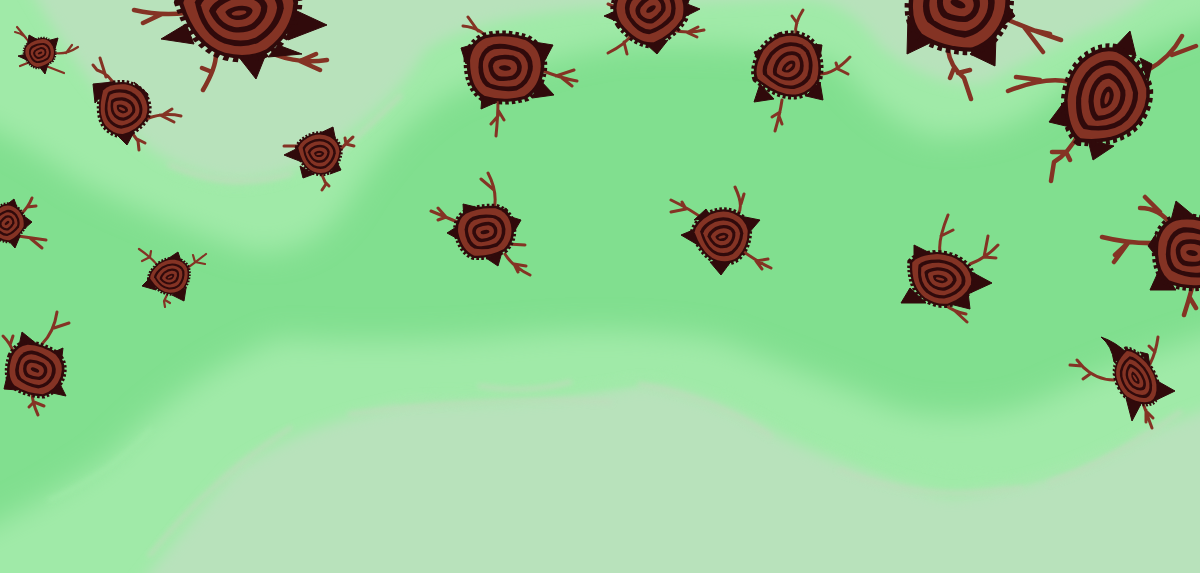
<!DOCTYPE html>
<html lang="en">
<head>
<meta charset="utf-8">
<title>Tree stumps on a green meadow</title>
<style>
:root { --meadow: #81df8f; --haze: #a0eaa8; --mist: #b8e2bb; --blush: #bfdcbc; --bark: #300a0b; --wood: #843324; }
html, body { margin: 0; height: 100%; overflow: hidden; background: var(--meadow); }
svg { display: block; width: 1200px; height: 573px; }
.haze { fill: var(--haze); }
.mist { fill: var(--mist); }
.streaks { fill: none; stroke: var(--blush); stroke-width: 5; stroke-linecap: round; opacity: .7; }
.wisps { fill: none; stroke: var(--haze); stroke-width: 5; stroke-linecap: round; opacity: .8; }
.bark { fill: var(--bark); }
.wood { fill: var(--wood); }
.rim { fill: var(--bark); stroke: var(--bark); stroke-width: 6; stroke-dasharray: 3.5 3; }
.thorns { fill: var(--bark); stroke: var(--bark); stroke-width: 1; stroke-linejoin: round; }
.twigs { fill: none; stroke: var(--wood); stroke-width: 3; stroke-linecap: round; stroke-linejoin: round; }
.thick { stroke-width: 4.5; }
.thin { stroke-width: 2.2; }
</style>
</head>
<body>
<svg viewBox="0 0 1200 573" role="img" aria-label="Tree stumps with thorns and twigs scattered over a misty green meadow">
<defs>
  <filter id="soft" x="-10%" y="-20%" width="120%" height="140%"><feGaussianBlur stdDeviation="14"/></filter>
  <filter id="edge" x="-10%" y="-20%" width="120%" height="140%"><feGaussianBlur stdDeviation="7"/></filter>
  <filter id="brush" x="-10%" y="-50%" width="120%" height="200%"><feGaussianBlur stdDeviation="2.5"/></filter>
  <path id="round" d="M-39 -6Q-38 -26 -24 -34Q-4 -42 20 -36Q37 -28 39 -6Q40 18 24 32Q2 41 -20 36Q-37 26 -39 -6Z"/>
  <path id="angular" d="M-39 -16Q-34 -30 -10 -38Q10 -42 24 -32Q40 -20 40 -2Q36 22 16 36Q2 42 -14 34Q-34 22 -39 -16Z"/>
  <g id="round-stump">
    <use href="#round" class="rim"/>
    <use href="#round" class="wood" transform="scale(.91)"/>
    <use href="#round" class="bark" transform="rotate(8) scale(.7 .68)"/>
    <use href="#round" class="wood" transform="rotate(4) scale(.58 .55)"/>
    <use href="#round" class="bark" transform="rotate(-6) scale(.43 .38)"/>
    <use href="#round" class="wood" transform="rotate(-4) scale(.31 .25)"/>
    <ellipse class="bark" rx="6" ry="3"/>
  </g>
  <g id="angular-stump">
    <use href="#angular" class="rim"/>
    <use href="#angular" class="wood" transform="scale(.92)"/>
    <use href="#angular" class="bark" transform="rotate(5) scale(.75 .72)"/>
    <use href="#angular" class="wood" transform="rotate(3) scale(.64 .6)"/>
    <use href="#angular" class="bark" transform="rotate(-5) scale(.49 .43)"/>
    <use href="#angular" class="wood" transform="rotate(-5) scale(.38 .31)"/>
    <use href="#angular" class="bark" transform="scale(.23 .15)"/>
    <ellipse class="wood" rx="5" ry="2"/>
  </g>
</defs>

<g id="meadow">
  <rect width="1200" height="573" fill="var(--meadow)"/>
  <g filter="url(#soft)">
    <path class="haze" d="M-50 -50V108Q30 145 80 182Q160 222 250 252Q310 258 346 206Q390 130 450 94Q520 62 620 46Q760 40 840 64Q880 120 930 136Q1000 142 1050 100Q1110 50 1250 10V-50Z"/>
    <path class="haze" d="M-50 545Q50 500 110 456Q190 372 280 338Q400 344 500 336Q620 322 720 340Q820 378 900 410Q980 425 1040 400Q1120 362 1250 322V640H-50Z"/>
  </g>
  <g filter="url(#edge)">
    <path class="mist" d="M20 -30Q60 45 110 105Q150 168 235 182Q300 178 345 135Q400 95 425 50Q470 18 590 8L800 -2Q850 0 880 46Q930 88 985 84Q1040 52 1090 30Q1140 12 1180 -30Z"/>
    <path class="mist" d="M120 610Q190 520 235 470Q300 424 410 404Q540 404 640 384Q710 394 780 436Q880 482 950 497Q1050 486 1130 442Q1170 420 1250 396V640H110Z"/>
  </g>
  <g class="wisps" filter="url(#brush)">
    <path d="M400 402Q540 398 660 379M430 390Q560 392 680 372M720 388Q810 440 900 474M1010 484Q1080 470 1130 435M50 500Q110 474 150 430M860 440Q930 478 1010 474M170 178Q220 196 290 182"/>
  </g>
  <g class="streaks" filter="url(#brush)">
    <path d="M150 555Q210 480 290 428M350 414Q480 396 610 402M480 386Q530 394 570 382M640 384Q720 400 770 436M840 470Q920 504 1020 488M1050 482Q1110 462 1180 412M170 165Q230 192 290 174M320 170Q370 126 400 96"/>
  </g>
</g>

<g id="stumps">
  <g>
    <path class="twigs thin" d="M30 45Q26 34 15 32M26 38L17 27M54 53Q66 55 78 47M66 53L72 45M30 62L20 66M46 66L64 73"/>
    <path class="thorns" d="M27 48L29 35L38 40ZM47 41L58 38L55 49ZM27 54L18 56L29 61ZM38 65L45 74L48 64Z"/>
    <use href="#round-stump" transform="translate(40 53) rotate(-20) scale(.4 .37)"/>
  </g>
  <g>
    <path class="twigs" d="M116 88Q110 74 97 70M106 77L100 58M97 70L93 65M146 119Q164 112 181 116M160 115L174 122M164 114L172 109M132 133L138 141L139 150M137 139L145 143"/>
    <path class="thorns" d="M95 103L93 84L113 82ZM134 82L148 94L146 108ZM115 133L127 145L134 132Z"/>
    <use href="#angular-stump" transform="translate(122 109) rotate(22) scale(.68 .69)"/>
  </g>
  <g>
    <path class="twigs thick" d="M186 13Q160 16 134 10M162 14L143 23M216 54Q216 68 203 90M212 72L202 68M276 55Q300 64 327 60M300 61L320 70M300 61L316 54"/>
    <path class="thorns" d="M284 5L327 25L288 40ZM238 56L256 79L266 54ZM186 24L161 39L194 44ZM183 10L176 -8L200 -10ZM278 45L302 54L268 57Z"/>
    <use href="#angular-stump" transform="translate(239 13) rotate(-8) scale(1.5 1.2)"/>
  </g>
  <g>
    <path class="twigs" d="M284 146H300M340 150Q346 143 353 137M346 144L354 146M346 144L345 138M322 175L326 184L322 190M325 182L329 186"/>
    <path class="thorns" d="M316 135L333 127L336 142ZM300 147L284 155L302 162ZM300 166L303 178L314 174ZM330 174L341 170L337 162Z"/>
    <use href="#angular-stump" transform="translate(319 154) rotate(-5) scale(.56 .54)"/>
  </g>
  <g>
    <path class="twigs" d="M488 40Q482 28 463 26M478 31L468 17M541 70Q560 78 577 81M556 76L574 70M562 78L572 86M498 100Q498 116 496 136M498 116L491 124M498 110L504 120"/>
    <path class="thorns" d="M466 64L461 48L482 42ZM534 42L553 45L544 62ZM540 80L554 95L532 98ZM482 96L481 109L497 102Z"/>
    <use href="#round-stump" transform="translate(505 68) rotate(5) scale(1 .9)"/>
  </g>
  <g>
    <path class="twigs" d="M632 34Q626 44 608 53M624 42L627 54M672 30Q688 34 704 30M686 32L697 37M688 32L698 27M618 8L608 4"/>
    <path class="thorns" d="M682 2L700 9L682 18ZM646 44L657 54L668 40ZM618 10L604 16L621 23ZM678 2L692 -4L684 8Z"/>
    <use href="#round-stump" transform="translate(651 9) rotate(-35) scale(.92 .88)"/>
  </g>
  <g>
    <path class="twigs" d="M796 34Q794 24 803 10M797 23L792 16M820 74Q834 74 850 57M838 69L848 74M838 69L836 63M782 100Q780 114 775 131M780 112L772 117M779 116L782 124"/>
    <path class="thorns" d="M760 64L754 52L772 47ZM760 84L754 102L774 99ZM806 96L823 100L820 82ZM812 44L822 45L820 58ZM772 44L778 33L790 36Z"/>
    <use href="#angular-stump" transform="translate(789 67) rotate(-42) scale(.86 .84)"/>
  </g>
  <g>
    <path class="twigs thick" d="M1004 18Q1030 30 1061 40M1024 27L1043 52M1032 30L1050 34M948 50Q950 66 964 78L971 99M958 73L970 70M954 68L950 78"/>
    <path class="thorns" d="M908 16L907 54L932 42ZM970 54L995 66L996 36ZM1003 -2L1015 16L1000 28Z"/>
    <use href="#round-stump" transform="translate(958 4) rotate(20) scale(1.3 1.23)"/>
  </g>
  <g>
    <path class="twigs thick" d="M1070 82Q1046 76 1008 91M1040 80L1016 77M1148 70Q1170 58 1182 36M1172 55L1196 46M1080 132Q1068 154 1054 162L1051 181M1066 152L1070 160M1066 152L1052 152"/>
    <path class="thorns" d="M1112 50L1130 31L1136 56ZM1064 102L1049 122L1074 128ZM1088 140L1093 160L1114 146ZM1140 58L1152 64L1148 82Z"/>
    <use href="#angular-stump" transform="translate(1107 98) rotate(-76) scale(1.27 1.08)"/>
  </g>
  <g>
    <path class="twigs" d="M20 215Q28 208 32 198M27 207L36 206M18 236Q32 238 46 240M30 238L42 248"/>
    <path class="thorns" d="M5 206L14 199L18 210ZM24 216L32 222L24 229ZM8 240L15 248L20 236Z"/>
    <use href="#round-stump" transform="translate(7 223) rotate(-40) scale(.47 .46)"/>
  </g>
  <g>
    <path class="twigs thin" d="M158 266Q152 258 139 249M150 257L142 261M150 257L151 251M186 269Q196 262 206 254M195 262L205 264M195 262L193 255M167 295L164 301L165 307M165 300L170 303"/>
    <path class="thorns" d="M166 260L178 252L182 264ZM152 276L142 286L156 290ZM172 295L184 301L186 288Z"/>
    <use href="#angular-stump" transform="translate(170 277) rotate(-25) scale(.52 .46)"/>
  </g>
  <g>
    <path class="twigs" d="M42 344Q54 332 57 312M54 328L69 323M14 354Q11 344 3 336M10 345L13 336M32 392Q32 402 38 415M34 402L29 407M34 402L44 406"/>
    <path class="thorns" d="M18 350L22 332L38 345ZM58 380L66 396L48 392ZM8 372L4 389L18 390ZM54 352L63 348L61 364Z"/>
    <use href="#round-stump" transform="translate(35 370) rotate(22) scale(.74 .67)"/>
  </g>
  <g>
    <path class="twigs" d="M494 210Q498 192 488 173M494 190L481 179M462 224Q448 218 431 211M446 217L438 208M446 217L438 220M508 244L525 245M505 254Q512 266 530 275M514 264L526 266M514 264L518 272"/>
    <path class="thorns" d="M464 218L463 204L480 208ZM508 216L521 220L514 232ZM458 226L447 233L460 240ZM486 258L498 266L502 252ZM500 212L506 208L510 219Z"/>
    <use href="#round-stump" transform="translate(485 232) rotate(-8) scale(.75 .67)"/>
  </g>
  <g>
    <path class="twigs" d="M706 221Q692 210 671 200M686 209L671 212M686 209L682 202M738 214Q744 206 735 187M741 204L744 194M744 252Q758 262 771 268M756 261L768 259M756 261L762 269"/>
    <path class="thorns" d="M698 228L681 235L698 245ZM740 216L760 220L748 234ZM710 262L721 275L732 260ZM694 220L706 209L712 218Z"/>
    <use href="#angular-stump" transform="translate(722 237) rotate(-12) scale(.72 .7)"/>
  </g>
  <g>
    <path class="twigs" d="M940 252Q938 240 948 215M941 236L953 230M970 264Q986 258 998 245M984 257L988 236M984 257L996 258M944 304Q954 312 966 314M955 311L967 322"/>
    <path class="thorns" d="M914 264L914 245L932 254ZM968 270L992 283L968 294ZM910 288L901 303L926 303ZM950 304L970 309L968 292Z"/>
    <use href="#angular-stump" transform="translate(940 279) rotate(12) scale(.85 .68)"/>
  </g>
  <g>
    <path class="twigs thick" d="M1158 243Q1130 244 1102 237M1128 243L1115 255M1128 243L1114 262M1172 226Q1160 208 1140 208M1160 212L1145 197M1192 288L1188 302L1184 315M1190 298L1196 308"/>
    <path class="thorns" d="M1170 224L1176 201L1194 216ZM1160 268L1150 290L1176 290ZM1156 234L1148 246L1156 256Z"/>
    <use href="#round-stump" transform="translate(1192 253) rotate(10) scale(.98 .94)"/>
  </g>
  <g>
    <path class="twigs" d="M1114 380Q1096 380 1082 366L1070 365M1090 374L1083 379M1084 368L1077 360M1150 364Q1156 352 1158 337M1155 352L1149 346M1142 400Q1146 412 1152 428M1147 412L1153 418M1146 410L1146 422"/>
    <path class="thorns" d="M1114 362Q1112 346 1101 337Q1116 342 1128 354ZM1152 378L1175 391L1152 402ZM1126 398L1132 421L1142 402ZM1140 352L1148 354L1150 366Z"/>
    <use href="#angular-stump" transform="translate(1135 378) rotate(58) scale(.76 .5)"/>
  </g>
</g>
</svg>
</body>
</html>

_____

→ To do:
Going back to the entries above, set down exactly the lines that begin at the one with "221Q692 210 671" and end at the one with "228L681 235L698 245ZM740", both included, and nothing else.

→ Answer below:
    <path class="twigs" d="M706 221Q692 210 671 200M686 209L671 212M686 209L682 202M738 214Q744 206 735 187M741 204L744 194M744 252Q758 262 771 268M756 261L768 259M756 261L762 269"/>
    <path class="thorns" d="M698 228L681 235L698 245ZM740 216L760 220L748 234ZM710 262L721 275L732 260ZM694 220L706 209L712 218Z"/>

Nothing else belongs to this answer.